Publicado el 07 de marzo de 2018 a las 10:14 PM por markmcg markmcg | 2 comentarios | Deja un comentario

26 de marzo de 2018

Nine new records from Christmas Island!

Hickson Fergusson has been racking up new records for Christmas Island. Thankyou @hix!
Hickson's recent observation of an Orangeline Wrasse Halichoeres hartzfeldii (left image) is the first observation of this species from Christmas Island.
Hickson moved to Christmas Island almost 2 ½ years ago and has since done 104 dives. All the new fish records have been added since he moved. Hickson stated, "The first I found was Neoniphon sammara, within a couple of weeks of arriving, but it took a few months before I could get a photograph with its dorsal fin raised. As far as I can tell, there are only two in Flying Fish Cove, and I saw them again earlier this month, still in the same general area as they were two years ago."
In addition to documenting new occurrences of fish species at Christmas Island, Hickson has supplied underwater photos to JP Hobbs (Curtin University) that have helped in research that has documented 15 hybrid crosses involving 27 species across eight families. So far, eight of the 15 hybrid crosses have been genetically confirmed.
Hobbs, JP. & G.R. Allen. 2014 Hybridisation among coral reef fishes at Christmas Island and the Cocos (Keeling) Islands. Raffles Bulleting of Zoology.
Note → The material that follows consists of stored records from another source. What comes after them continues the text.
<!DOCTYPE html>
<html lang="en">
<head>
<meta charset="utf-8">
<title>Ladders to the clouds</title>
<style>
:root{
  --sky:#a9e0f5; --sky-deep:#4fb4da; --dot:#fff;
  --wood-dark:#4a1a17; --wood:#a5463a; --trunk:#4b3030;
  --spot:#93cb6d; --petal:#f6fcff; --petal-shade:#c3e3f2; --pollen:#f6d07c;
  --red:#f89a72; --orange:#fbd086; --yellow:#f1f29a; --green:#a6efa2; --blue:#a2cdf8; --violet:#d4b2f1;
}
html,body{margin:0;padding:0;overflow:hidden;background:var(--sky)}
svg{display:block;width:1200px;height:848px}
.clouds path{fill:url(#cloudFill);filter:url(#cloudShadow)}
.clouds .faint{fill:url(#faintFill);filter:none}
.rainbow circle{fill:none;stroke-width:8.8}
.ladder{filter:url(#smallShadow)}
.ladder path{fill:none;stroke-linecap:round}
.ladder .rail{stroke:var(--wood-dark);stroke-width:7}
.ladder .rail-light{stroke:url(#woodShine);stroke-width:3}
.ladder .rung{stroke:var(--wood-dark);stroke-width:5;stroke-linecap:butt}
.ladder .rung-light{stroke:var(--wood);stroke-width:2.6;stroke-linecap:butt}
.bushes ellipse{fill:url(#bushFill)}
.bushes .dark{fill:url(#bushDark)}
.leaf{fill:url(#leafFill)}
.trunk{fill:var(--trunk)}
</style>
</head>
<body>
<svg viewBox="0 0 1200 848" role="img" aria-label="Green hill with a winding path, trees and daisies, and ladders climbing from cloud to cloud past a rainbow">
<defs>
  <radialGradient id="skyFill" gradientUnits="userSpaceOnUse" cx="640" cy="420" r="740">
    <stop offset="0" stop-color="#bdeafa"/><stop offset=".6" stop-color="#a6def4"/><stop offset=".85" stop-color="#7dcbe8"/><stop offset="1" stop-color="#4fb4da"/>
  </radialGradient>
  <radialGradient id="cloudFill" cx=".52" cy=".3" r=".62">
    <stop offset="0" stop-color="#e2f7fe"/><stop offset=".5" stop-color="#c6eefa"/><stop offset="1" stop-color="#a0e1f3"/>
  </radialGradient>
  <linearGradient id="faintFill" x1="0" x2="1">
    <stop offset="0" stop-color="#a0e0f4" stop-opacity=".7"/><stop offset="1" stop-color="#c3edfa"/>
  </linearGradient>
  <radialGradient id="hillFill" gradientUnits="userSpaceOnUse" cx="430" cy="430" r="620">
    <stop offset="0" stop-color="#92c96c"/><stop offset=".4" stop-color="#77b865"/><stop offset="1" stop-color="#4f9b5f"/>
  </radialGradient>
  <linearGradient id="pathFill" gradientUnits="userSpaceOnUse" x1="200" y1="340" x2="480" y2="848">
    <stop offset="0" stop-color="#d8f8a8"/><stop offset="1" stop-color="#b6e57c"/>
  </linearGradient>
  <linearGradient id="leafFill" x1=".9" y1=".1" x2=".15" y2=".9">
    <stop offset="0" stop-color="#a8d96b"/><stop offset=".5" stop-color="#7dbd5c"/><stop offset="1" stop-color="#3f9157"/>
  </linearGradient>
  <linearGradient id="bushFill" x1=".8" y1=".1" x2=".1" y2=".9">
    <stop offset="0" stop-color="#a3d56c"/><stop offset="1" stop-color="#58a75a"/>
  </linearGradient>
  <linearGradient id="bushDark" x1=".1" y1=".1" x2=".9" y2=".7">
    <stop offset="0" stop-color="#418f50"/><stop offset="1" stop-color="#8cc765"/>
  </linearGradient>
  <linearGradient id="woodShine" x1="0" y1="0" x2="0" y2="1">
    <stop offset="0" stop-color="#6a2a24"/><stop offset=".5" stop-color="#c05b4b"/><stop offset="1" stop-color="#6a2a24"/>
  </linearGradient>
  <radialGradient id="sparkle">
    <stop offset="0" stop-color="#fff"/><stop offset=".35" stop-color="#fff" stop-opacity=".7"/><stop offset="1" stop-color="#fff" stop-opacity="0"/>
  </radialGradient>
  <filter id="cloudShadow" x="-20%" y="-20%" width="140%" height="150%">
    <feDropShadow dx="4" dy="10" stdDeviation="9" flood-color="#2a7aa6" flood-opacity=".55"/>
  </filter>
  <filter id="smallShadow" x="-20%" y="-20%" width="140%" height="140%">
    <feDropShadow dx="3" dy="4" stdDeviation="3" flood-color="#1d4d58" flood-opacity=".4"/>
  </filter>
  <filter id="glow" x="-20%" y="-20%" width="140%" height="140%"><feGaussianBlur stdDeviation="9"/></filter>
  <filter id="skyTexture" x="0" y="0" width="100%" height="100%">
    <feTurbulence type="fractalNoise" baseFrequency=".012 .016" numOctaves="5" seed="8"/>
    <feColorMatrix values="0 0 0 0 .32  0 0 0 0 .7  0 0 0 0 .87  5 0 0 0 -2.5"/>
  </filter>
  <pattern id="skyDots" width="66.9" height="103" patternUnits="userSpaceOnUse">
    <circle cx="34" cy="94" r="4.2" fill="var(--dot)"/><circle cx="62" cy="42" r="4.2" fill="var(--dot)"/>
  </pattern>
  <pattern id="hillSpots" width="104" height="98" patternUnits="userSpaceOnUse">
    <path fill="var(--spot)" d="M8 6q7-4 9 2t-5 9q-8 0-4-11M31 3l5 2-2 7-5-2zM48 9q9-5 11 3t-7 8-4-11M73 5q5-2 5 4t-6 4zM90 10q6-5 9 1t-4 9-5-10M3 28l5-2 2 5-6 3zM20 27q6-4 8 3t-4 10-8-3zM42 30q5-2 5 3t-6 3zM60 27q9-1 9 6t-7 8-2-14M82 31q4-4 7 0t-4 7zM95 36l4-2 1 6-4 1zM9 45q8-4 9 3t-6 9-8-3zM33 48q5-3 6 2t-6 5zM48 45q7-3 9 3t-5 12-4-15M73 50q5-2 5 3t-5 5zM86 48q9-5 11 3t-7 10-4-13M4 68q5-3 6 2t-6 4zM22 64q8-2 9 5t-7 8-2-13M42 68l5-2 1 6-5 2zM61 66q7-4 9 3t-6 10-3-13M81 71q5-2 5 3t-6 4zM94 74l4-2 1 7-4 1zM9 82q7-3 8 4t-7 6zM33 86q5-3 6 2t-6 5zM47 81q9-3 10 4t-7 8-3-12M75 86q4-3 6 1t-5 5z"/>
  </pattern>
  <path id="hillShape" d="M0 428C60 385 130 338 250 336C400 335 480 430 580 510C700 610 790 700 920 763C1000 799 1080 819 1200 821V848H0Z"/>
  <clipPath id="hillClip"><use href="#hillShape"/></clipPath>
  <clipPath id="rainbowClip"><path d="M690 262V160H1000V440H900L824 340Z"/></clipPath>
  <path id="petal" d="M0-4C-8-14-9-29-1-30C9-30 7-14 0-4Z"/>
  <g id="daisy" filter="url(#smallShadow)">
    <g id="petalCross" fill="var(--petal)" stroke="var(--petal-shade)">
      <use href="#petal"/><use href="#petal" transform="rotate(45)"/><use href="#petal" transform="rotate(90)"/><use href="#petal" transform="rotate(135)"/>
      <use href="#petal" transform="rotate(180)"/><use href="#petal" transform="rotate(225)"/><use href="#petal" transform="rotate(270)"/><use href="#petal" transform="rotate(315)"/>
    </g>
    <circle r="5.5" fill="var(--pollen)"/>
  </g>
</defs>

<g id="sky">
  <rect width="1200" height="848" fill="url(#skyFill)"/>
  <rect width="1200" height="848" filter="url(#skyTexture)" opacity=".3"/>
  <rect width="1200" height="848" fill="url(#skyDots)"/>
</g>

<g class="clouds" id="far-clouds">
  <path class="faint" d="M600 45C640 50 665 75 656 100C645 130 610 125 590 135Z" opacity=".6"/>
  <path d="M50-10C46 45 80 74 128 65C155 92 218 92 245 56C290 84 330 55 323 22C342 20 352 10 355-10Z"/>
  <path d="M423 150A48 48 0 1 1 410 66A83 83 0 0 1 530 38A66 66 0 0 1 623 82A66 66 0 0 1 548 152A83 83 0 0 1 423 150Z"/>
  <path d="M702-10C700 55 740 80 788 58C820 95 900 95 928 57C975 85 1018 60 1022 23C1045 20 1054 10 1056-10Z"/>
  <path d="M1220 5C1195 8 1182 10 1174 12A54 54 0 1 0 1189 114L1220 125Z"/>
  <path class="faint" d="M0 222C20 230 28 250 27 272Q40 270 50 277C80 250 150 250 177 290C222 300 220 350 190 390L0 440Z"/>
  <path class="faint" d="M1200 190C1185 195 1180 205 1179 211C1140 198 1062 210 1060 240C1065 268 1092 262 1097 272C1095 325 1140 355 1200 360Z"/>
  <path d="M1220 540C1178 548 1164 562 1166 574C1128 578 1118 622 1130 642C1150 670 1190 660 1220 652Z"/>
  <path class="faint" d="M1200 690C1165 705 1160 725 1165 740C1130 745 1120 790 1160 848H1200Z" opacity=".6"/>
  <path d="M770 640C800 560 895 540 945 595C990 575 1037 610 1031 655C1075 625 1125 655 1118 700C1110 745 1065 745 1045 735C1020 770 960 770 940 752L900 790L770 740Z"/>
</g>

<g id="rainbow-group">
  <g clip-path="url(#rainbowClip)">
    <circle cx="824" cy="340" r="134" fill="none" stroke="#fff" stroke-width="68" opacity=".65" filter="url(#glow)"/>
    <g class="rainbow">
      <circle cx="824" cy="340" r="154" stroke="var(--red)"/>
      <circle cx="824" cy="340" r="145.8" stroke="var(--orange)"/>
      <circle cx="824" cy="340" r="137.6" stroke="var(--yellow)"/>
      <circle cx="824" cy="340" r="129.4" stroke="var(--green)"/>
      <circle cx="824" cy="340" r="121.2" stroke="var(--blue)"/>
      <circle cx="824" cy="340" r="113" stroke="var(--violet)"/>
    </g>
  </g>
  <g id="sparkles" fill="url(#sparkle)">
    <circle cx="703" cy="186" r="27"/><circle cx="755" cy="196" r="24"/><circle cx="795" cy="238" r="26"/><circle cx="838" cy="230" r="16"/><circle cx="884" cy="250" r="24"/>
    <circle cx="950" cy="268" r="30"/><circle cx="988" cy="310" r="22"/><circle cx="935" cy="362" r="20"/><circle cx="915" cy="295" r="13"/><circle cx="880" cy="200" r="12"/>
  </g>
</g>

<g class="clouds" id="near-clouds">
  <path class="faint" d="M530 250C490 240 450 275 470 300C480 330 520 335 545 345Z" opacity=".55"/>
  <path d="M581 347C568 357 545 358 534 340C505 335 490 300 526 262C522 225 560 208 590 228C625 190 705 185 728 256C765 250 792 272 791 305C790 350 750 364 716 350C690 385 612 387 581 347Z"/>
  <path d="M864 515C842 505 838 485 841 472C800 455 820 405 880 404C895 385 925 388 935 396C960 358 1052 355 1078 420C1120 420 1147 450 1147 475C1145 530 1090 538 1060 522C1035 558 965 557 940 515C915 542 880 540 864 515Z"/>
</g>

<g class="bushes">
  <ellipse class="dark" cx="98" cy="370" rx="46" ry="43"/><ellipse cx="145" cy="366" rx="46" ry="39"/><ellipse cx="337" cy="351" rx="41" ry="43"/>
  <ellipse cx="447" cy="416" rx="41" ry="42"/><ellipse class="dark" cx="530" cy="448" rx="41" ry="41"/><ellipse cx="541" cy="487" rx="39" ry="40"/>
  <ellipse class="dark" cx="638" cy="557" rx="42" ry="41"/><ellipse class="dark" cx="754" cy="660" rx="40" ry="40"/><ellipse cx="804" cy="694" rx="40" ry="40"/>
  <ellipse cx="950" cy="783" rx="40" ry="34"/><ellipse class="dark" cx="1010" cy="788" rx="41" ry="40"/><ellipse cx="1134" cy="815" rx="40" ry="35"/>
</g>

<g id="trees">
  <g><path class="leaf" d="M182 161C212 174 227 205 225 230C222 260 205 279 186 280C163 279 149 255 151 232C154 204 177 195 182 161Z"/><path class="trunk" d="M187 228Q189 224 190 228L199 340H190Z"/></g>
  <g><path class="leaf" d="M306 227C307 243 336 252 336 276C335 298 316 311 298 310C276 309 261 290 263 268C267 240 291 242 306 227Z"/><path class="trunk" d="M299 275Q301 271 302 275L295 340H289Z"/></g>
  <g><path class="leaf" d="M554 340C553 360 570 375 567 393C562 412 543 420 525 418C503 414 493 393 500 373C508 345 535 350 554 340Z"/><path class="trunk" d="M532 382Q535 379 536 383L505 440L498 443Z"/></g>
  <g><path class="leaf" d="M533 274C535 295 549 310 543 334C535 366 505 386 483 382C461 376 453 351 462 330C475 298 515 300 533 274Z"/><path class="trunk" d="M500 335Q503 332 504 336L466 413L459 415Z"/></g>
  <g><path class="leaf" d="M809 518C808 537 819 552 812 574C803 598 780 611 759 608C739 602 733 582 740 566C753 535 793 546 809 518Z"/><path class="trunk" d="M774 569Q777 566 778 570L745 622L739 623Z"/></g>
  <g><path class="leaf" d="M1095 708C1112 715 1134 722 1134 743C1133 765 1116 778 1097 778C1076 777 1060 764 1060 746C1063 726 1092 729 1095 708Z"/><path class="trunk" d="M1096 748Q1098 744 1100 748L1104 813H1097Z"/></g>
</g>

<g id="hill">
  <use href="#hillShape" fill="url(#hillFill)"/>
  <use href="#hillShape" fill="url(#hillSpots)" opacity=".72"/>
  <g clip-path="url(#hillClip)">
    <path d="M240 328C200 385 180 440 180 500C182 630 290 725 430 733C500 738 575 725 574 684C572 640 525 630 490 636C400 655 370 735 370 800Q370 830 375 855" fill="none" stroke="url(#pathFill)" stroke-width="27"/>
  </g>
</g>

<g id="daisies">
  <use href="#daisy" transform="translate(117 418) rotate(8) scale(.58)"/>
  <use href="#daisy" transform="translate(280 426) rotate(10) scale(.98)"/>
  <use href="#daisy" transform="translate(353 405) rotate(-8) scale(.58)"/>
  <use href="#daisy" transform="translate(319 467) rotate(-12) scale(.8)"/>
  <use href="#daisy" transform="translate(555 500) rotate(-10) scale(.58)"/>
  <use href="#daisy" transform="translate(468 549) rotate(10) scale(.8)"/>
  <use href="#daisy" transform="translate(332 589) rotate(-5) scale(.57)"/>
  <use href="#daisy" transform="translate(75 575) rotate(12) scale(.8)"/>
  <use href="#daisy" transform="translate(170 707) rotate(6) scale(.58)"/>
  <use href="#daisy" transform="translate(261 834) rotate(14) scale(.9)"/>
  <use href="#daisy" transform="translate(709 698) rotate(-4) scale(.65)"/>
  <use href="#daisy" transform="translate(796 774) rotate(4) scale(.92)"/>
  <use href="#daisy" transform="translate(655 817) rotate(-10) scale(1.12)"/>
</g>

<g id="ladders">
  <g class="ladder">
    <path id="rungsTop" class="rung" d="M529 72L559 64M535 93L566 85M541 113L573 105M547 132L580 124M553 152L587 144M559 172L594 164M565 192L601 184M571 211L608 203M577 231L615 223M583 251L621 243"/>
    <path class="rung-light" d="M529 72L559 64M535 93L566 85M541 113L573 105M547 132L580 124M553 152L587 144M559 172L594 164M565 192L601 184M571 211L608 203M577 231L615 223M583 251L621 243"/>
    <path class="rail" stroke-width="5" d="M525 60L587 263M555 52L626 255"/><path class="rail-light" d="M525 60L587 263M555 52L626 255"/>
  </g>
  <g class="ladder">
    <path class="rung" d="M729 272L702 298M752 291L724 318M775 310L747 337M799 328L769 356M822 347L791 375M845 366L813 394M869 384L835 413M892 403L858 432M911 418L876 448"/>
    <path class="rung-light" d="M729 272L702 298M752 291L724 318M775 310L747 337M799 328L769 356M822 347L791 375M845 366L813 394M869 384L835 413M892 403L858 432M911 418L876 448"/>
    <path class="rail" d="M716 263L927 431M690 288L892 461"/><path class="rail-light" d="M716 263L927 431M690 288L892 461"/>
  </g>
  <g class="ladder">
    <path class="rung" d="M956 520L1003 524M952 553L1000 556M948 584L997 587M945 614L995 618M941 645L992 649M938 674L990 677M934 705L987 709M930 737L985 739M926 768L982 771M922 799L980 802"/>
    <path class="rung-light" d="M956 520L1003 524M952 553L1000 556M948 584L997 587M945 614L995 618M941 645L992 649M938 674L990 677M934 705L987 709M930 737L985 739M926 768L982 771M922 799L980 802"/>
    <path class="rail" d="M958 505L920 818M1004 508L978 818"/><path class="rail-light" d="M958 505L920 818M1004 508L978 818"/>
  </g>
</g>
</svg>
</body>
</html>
Supplement No. 30: 220–226
Publicado el 26 de marzo de 2018 a las 04:39 AM por markmcg markmcg | 2 comentarios | Deja un comentario